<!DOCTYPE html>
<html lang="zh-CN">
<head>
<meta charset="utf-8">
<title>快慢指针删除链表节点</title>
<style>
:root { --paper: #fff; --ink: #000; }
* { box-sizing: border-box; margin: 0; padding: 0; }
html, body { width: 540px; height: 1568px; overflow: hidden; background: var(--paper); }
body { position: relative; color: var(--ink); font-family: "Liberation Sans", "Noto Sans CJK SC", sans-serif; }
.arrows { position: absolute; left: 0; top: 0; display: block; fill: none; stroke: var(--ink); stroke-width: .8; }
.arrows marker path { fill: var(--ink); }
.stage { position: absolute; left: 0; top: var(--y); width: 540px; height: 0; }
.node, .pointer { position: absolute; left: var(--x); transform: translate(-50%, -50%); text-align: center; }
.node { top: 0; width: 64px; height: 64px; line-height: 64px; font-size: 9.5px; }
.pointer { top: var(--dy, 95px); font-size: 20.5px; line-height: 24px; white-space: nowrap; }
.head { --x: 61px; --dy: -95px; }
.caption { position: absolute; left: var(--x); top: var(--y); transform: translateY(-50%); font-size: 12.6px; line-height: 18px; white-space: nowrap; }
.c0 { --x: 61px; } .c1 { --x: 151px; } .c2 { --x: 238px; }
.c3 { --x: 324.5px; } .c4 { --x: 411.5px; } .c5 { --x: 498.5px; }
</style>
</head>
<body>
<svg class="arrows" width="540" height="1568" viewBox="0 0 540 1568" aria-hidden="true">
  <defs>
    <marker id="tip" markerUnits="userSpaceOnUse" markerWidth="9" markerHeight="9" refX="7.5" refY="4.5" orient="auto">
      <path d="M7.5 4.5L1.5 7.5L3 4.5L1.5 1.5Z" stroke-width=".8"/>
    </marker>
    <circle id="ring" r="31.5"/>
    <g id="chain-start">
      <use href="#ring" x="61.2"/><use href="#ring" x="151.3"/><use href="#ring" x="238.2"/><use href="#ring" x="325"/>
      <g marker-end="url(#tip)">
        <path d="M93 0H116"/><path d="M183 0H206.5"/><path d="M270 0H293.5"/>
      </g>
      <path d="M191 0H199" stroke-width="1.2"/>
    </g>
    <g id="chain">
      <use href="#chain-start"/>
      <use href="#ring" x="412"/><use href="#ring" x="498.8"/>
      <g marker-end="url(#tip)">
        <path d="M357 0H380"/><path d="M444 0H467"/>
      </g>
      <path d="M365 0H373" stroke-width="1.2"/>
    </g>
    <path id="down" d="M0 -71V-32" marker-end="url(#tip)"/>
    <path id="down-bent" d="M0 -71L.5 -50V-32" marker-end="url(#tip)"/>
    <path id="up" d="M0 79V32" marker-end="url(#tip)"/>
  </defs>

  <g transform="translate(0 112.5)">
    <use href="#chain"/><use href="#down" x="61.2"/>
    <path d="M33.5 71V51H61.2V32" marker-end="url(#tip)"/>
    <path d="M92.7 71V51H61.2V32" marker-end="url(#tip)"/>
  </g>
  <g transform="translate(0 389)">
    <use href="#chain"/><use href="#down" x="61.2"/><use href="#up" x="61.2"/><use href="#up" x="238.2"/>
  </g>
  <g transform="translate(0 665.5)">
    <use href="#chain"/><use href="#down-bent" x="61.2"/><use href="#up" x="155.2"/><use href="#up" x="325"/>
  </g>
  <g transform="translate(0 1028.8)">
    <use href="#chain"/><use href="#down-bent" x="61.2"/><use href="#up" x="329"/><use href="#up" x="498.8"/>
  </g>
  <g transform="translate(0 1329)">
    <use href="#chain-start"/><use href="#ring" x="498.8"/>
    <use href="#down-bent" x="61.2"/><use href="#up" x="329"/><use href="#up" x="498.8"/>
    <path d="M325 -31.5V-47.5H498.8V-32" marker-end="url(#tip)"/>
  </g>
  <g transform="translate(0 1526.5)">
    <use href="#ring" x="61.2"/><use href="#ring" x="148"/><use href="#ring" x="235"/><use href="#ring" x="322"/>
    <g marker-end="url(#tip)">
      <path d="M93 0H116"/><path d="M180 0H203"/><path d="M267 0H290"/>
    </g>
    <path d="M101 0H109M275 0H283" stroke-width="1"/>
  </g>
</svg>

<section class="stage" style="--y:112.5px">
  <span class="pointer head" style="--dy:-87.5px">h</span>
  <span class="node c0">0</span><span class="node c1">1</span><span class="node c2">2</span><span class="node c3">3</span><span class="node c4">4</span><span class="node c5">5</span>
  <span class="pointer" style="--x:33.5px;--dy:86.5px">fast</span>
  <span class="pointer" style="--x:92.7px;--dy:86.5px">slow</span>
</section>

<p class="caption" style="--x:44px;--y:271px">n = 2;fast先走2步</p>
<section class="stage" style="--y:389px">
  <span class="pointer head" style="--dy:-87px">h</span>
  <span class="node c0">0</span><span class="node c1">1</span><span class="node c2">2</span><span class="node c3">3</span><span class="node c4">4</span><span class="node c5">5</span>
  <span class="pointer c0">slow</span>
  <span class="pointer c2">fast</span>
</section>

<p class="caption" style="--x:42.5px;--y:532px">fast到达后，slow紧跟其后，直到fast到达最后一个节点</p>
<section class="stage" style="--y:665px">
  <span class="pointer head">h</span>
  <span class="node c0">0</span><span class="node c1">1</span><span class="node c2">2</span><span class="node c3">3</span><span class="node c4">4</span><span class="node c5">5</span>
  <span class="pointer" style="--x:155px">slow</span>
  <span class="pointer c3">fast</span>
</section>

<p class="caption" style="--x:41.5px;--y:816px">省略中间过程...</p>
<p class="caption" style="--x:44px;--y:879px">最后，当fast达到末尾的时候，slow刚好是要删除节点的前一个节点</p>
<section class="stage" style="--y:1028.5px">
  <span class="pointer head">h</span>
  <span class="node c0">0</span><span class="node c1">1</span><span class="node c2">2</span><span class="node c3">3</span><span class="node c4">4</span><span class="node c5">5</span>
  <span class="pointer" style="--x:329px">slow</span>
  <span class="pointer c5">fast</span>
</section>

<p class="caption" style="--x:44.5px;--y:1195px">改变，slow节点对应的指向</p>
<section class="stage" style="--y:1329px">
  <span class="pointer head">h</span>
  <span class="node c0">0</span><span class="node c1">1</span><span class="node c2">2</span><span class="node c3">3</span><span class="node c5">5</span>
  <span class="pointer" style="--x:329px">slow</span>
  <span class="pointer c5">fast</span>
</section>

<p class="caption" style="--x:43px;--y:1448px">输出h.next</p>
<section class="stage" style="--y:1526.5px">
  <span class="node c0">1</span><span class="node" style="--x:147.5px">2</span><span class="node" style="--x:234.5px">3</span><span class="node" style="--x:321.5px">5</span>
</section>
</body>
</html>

WHAT THE TASK REQUIRES ▸ Repeat the records verbatim, every one of them.

ANSWER FOR THIS EXERCISE ▸
<!DOCTYPE html>
<html lang="zh-CN">
<head>
<meta charset="utf-8">
<title>快慢指针删除链表节点</title>
<style>
:root { --paper: #fff; --ink: #000; }
* { box-sizing: border-box; margin: 0; padding: 0; }
html, body { width: 540px; height: 1568px; overflow: hidden; background: var(--paper); }
body { position: relative; color: var(--ink); font-family: "Liberation Sans", "Noto Sans CJK SC", sans-serif; }
.arrows { position: absolute; left: 0; top: 0; display: block; fill: none; stroke: var(--ink); stroke-width: .8; }
.arrows marker path { fill: var(--ink); }
.stage { position: absolute; left: 0; top: var(--y); width: 540px; height: 0; }
.node, .pointer { position: absolute; left: var(--x); transform: translate(-50%, -50%); text-align: center; }
.node { top: 0; width: 64px; height: 64px; line-height: 64px; font-size: 9.5px; }
.pointer { top: var(--dy, 95px); font-size: 20.5px; line-height: 24px; white-space: nowrap; }
.head { --x: 61px; --dy: -95px; }
.caption { position: absolute; left: var(--x); top: var(--y); transform: translateY(-50%); font-size: 12.6px; line-height: 18px; white-space: nowrap; }
.c0 { --x: 61px; } .c1 { --x: 151px; } .c2 { --x: 238px; }
.c3 { --x: 324.5px; } .c4 { --x: 411.5px; } .c5 { --x: 498.5px; }
</style>
</head>
<body>
<svg class="arrows" width="540" height="1568" viewBox="0 0 540 1568" aria-hidden="true">
  <defs>
    <marker id="tip" markerUnits="userSpaceOnUse" markerWidth="9" markerHeight="9" refX="7.5" refY="4.5" orient="auto">
      <path d="M7.5 4.5L1.5 7.5L3 4.5L1.5 1.5Z" stroke-width=".8"/>
    </marker>
    <circle id="ring" r="31.5"/>
    <g id="chain-start">
      <use href="#ring" x="61.2"/><use href="#ring" x="151.3"/><use href="#ring" x="238.2"/><use href="#ring" x="325"/>
      <g marker-end="url(#tip)">
        <path d="M93 0H116"/><path d="M183 0H206.5"/><path d="M270 0H293.5"/>
      </g>
      <path d="M191 0H199" stroke-width="1.2"/>
    </g>
    <g id="chain">
      <use href="#chain-start"/>
      <use href="#ring" x="412"/><use href="#ring" x="498.8"/>
      <g marker-end="url(#tip)">
        <path d="M357 0H380"/><path d="M444 0H467"/>
      </g>
      <path d="M365 0H373" stroke-width="1.2"/>
    </g>
    <path id="down" d="M0 -71V-32" marker-end="url(#tip)"/>
    <path id="down-bent" d="M0 -71L.5 -50V-32" marker-end="url(#tip)"/>
    <path id="up" d="M0 79V32" marker-end="url(#tip)"/>
  </defs>

  <g transform="translate(0 112.5)">
    <use href="#chain"/><use href="#down" x="61.2"/>
    <path d="M33.5 71V51H61.2V32" marker-end="url(#tip)"/>
    <path d="M92.7 71V51H61.2V32" marker-end="url(#tip)"/>
  </g>
  <g transform="translate(0 389)">
    <use href="#chain"/><use href="#down" x="61.2"/><use href="#up" x="61.2"/><use href="#up" x="238.2"/>
  </g>
  <g transform="translate(0 665.5)">
    <use href="#chain"/><use href="#down-bent" x="61.2"/><use href="#up" x="155.2"/><use href="#up" x="325"/>
  </g>
  <g transform="translate(0 1028.8)">
    <use href="#chain"/><use href="#down-bent" x="61.2"/><use href="#up" x="329"/><use href="#up" x="498.8"/>
  </g>
  <g transform="translate(0 1329)">
    <use href="#chain-start"/><use href="#ring" x="498.8"/>
    <use href="#down-bent" x="61.2"/><use href="#up" x="329"/><use href="#up" x="498.8"/>
    <path d="M325 -31.5V-47.5H498.8V-32" marker-end="url(#tip)"/>
  </g>
  <g transform="translate(0 1526.5)">
    <use href="#ring" x="61.2"/><use href="#ring" x="148"/><use href="#ring" x="235"/><use href="#ring" x="322"/>
    <g marker-end="url(#tip)">
      <path d="M93 0H116"/><path d="M180 0H203"/><path d="M267 0H290"/>
    </g>
    <path d="M101 0H109M275 0H283" stroke-width="1"/>
  </g>
</svg>

<section class="stage" style="--y:112.5px">
  <span class="pointer head" style="--dy:-87.5px">h</span>
  <span class="node c0">0</span><span class="node c1">1</span><span class="node c2">2</span><span class="node c3">3</span><span class="node c4">4</span><span class="node c5">5</span>
  <span class="pointer" style="--x:33.5px;--dy:86.5px">fast</span>
  <span class="pointer" style="--x:92.7px;--dy:86.5px">slow</span>
</section>

<p class="caption" style="--x:44px;--y:271px">n = 2;fast先走2步</p>
<section class="stage" style="--y:389px">
  <span class="pointer head" style="--dy:-87px">h</span>
  <span class="node c0">0</span><span class="node c1">1</span><span class="node c2">2</span><span class="node c3">3</span><span class="node c4">4</span><span class="node c5">5</span>
  <span class="pointer c0">slow</span>
  <span class="pointer c2">fast</span>
</section>

<p class="caption" style="--x:42.5px;--y:532px">fast到达后，slow紧跟其后，直到fast到达最后一个节点</p>
<section class="stage" style="--y:665px">
  <span class="pointer head">h</span>
  <span class="node c0">0</span><span class="node c1">1</span><span class="node c2">2</span><span class="node c3">3</span><span class="node c4">4</span><span class="node c5">5</span>
  <span class="pointer" style="--x:155px">slow</span>
  <span class="pointer c3">fast</span>
</section>

<p class="caption" style="--x:41.5px;--y:816px">省略中间过程...</p>
<p class="caption" style="--x:44px;--y:879px">最后，当fast达到末尾的时候，slow刚好是要删除节点的前一个节点</p>
<section class="stage" style="--y:1028.5px">
  <span class="pointer head">h</span>
  <span class="node c0">0</span><span class="node c1">1</span><span class="node c2">2</span><span class="node c3">3</span><span class="node c4">4</span><span class="node c5">5</span>
  <span class="pointer" style="--x:329px">slow</span>
  <span class="pointer c5">fast</span>
</section>

<p class="caption" style="--x:44.5px;--y:1195px">改变，slow节点对应的指向</p>
<section class="stage" style="--y:1329px">
  <span class="pointer head">h</span>
  <span class="node c0">0</span><span class="node c1">1</span><span class="node c2">2</span><span class="node c3">3</span><span class="node c5">5</span>
  <span class="pointer" style="--x:329px">slow</span>
  <span class="pointer c5">fast</span>
</section>

<p class="caption" style="--x:43px;--y:1448px">输出h.next</p>
<section class="stage" style="--y:1526.5px">
  <span class="node c0">1</span><span class="node" style="--x:147.5px">2</span><span class="node" style="--x:234.5px">3</span><span class="node" style="--x:321.5px">5</span>
</section>
</body>
</html>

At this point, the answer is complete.